__TASK GOAL__:
In the records below, pick out all lines containing the word "stroke".
___ DATA FOR THIS EXERCISE ___
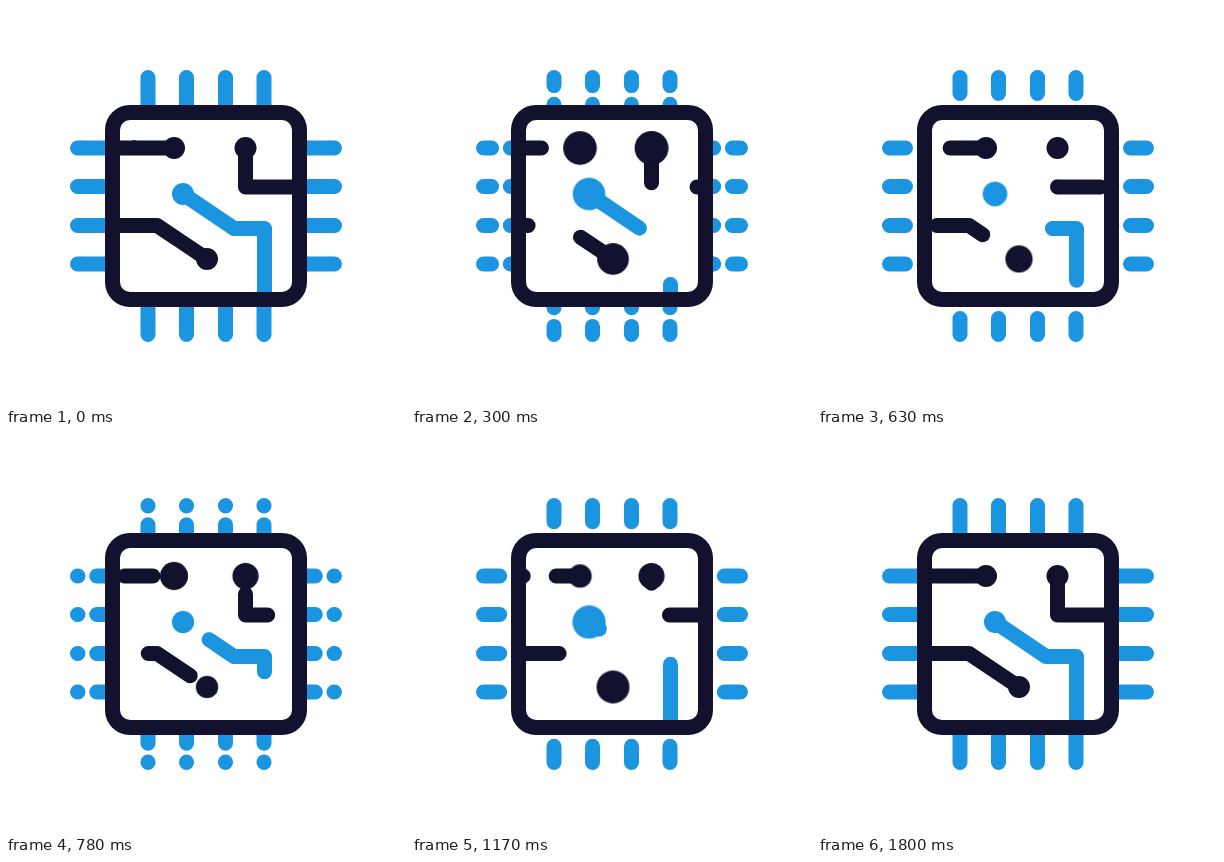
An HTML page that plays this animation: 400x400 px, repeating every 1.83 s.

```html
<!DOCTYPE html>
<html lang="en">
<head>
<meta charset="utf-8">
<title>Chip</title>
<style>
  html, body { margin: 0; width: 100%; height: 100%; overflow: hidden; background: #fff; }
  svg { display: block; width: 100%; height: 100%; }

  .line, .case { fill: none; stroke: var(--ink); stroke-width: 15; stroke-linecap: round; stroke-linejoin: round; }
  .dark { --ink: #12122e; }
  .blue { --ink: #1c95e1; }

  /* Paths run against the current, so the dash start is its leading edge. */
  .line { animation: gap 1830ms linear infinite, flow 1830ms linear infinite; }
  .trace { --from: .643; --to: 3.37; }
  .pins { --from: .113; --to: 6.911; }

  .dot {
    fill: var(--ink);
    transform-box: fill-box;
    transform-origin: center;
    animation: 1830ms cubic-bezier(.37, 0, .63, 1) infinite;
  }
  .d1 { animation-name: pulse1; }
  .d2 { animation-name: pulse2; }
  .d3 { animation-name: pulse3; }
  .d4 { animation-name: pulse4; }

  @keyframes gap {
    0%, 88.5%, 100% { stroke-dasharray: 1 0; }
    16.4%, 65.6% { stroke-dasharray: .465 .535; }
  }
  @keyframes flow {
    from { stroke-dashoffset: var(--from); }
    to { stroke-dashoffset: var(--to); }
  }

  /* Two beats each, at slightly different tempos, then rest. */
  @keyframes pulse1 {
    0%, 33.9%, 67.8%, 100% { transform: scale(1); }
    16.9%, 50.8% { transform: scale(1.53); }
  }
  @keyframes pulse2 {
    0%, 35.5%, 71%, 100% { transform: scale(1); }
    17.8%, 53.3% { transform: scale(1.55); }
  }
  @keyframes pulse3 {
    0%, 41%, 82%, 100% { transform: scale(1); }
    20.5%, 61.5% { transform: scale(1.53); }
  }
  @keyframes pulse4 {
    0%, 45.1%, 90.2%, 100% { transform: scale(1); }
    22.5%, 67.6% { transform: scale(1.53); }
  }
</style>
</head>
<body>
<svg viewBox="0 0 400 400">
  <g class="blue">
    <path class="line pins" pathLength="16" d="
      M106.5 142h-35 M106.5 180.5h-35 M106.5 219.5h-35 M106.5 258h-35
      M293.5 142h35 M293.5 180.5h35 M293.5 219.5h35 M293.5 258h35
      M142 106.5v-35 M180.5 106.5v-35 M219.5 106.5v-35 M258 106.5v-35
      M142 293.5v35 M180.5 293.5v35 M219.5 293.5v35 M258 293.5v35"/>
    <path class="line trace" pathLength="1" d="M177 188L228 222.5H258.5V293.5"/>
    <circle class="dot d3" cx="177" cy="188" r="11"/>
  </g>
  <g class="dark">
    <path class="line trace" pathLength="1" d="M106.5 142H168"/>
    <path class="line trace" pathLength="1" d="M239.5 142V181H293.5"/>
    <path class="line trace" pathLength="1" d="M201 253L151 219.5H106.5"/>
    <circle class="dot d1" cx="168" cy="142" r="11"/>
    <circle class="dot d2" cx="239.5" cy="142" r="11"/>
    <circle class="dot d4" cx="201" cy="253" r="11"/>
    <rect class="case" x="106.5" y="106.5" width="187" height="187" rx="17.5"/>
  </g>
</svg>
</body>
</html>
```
___
___ DATA FOR THIS EXERCISE ___
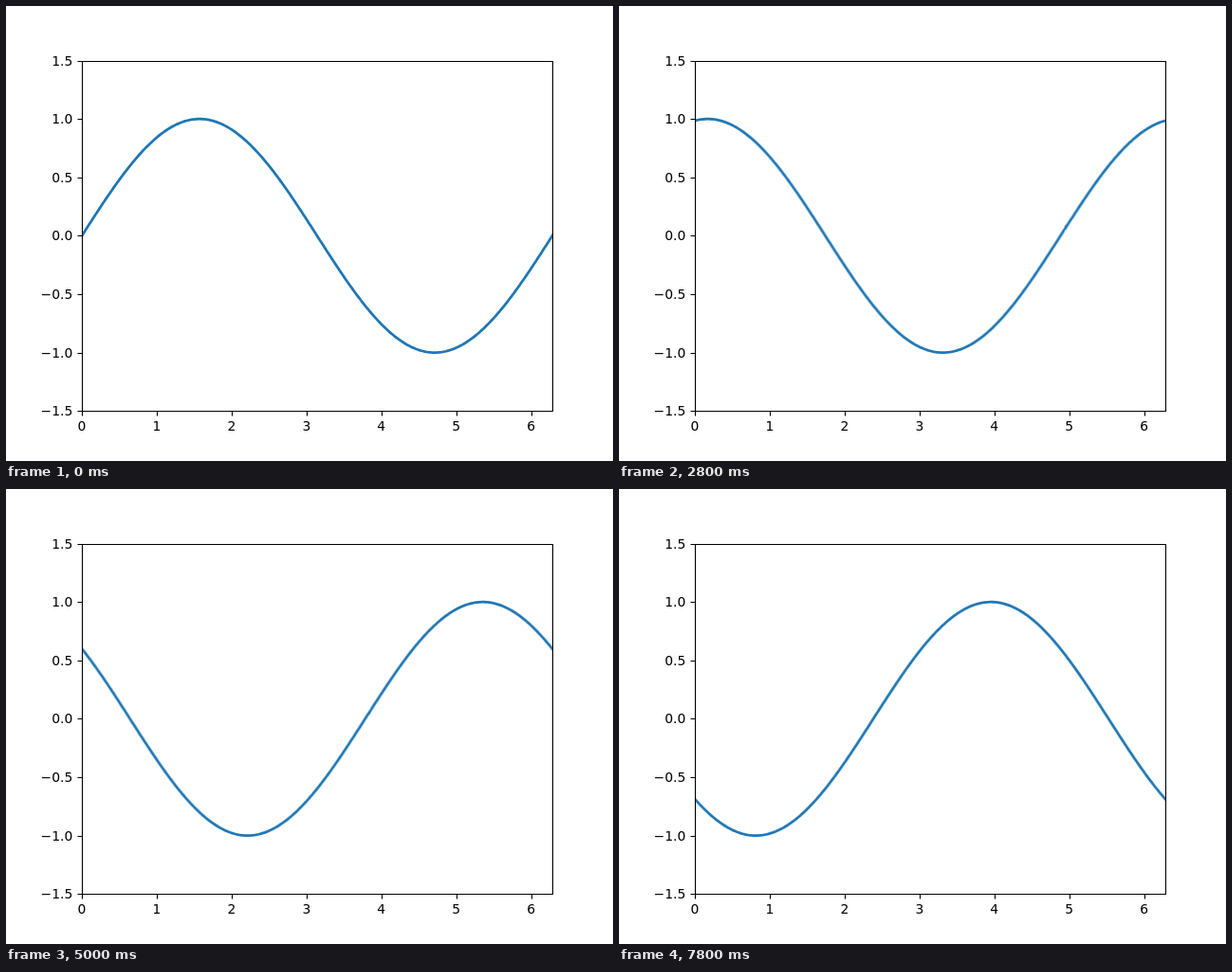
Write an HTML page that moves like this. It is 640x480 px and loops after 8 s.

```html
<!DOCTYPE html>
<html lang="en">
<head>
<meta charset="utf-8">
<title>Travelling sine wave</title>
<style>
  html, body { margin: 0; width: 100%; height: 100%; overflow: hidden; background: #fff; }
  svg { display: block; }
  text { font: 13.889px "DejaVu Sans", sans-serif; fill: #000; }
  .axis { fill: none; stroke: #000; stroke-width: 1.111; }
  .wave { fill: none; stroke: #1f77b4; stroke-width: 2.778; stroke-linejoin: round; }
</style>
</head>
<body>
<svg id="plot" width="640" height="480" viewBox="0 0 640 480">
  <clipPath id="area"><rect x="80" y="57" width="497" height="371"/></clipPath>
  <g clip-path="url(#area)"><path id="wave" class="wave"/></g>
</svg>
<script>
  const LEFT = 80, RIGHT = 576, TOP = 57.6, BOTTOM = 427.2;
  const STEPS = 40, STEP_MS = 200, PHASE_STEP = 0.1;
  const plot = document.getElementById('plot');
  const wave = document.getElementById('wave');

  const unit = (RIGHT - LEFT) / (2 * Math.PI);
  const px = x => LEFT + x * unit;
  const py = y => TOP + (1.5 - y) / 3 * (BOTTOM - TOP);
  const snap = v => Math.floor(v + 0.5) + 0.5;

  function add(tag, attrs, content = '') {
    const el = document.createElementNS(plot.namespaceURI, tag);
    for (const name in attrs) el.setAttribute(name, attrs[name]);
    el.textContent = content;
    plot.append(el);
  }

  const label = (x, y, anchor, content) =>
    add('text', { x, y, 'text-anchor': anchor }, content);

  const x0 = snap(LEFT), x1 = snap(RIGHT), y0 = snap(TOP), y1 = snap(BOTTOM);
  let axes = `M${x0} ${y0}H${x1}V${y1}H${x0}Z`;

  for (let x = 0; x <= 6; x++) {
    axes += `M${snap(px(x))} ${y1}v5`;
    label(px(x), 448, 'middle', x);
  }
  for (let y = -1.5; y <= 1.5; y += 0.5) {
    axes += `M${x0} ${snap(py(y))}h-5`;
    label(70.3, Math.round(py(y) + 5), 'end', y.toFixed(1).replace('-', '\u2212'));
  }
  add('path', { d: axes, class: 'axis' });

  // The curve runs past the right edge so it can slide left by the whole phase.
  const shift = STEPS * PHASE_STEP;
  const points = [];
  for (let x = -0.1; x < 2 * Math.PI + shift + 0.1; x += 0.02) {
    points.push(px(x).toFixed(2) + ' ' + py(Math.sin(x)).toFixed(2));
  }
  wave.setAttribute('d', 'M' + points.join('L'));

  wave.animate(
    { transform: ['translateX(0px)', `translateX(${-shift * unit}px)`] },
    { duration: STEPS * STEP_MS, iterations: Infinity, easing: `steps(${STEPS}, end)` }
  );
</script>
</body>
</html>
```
___
__ANSWER BOX__:
  .line, .case { fill: none; stroke: var(--ink); stroke-width: 15; stroke-linecap: round; stroke-linejoin: round; }
    0%, 88.5%, 100% { stroke-dasharray: 1 0; }
    16.4%, 65.6% { stroke-dasharray: .465 .535; }
    from { stroke-dashoffset: var(--from); }
    to { stroke-dashoffset: var(--to); }
  .axis { fill: none; stroke: #000; stroke-width: 1.111; }
  .wave { fill: none; stroke: #1f77b4; stroke-width: 2.778; stroke-linejoin: round; }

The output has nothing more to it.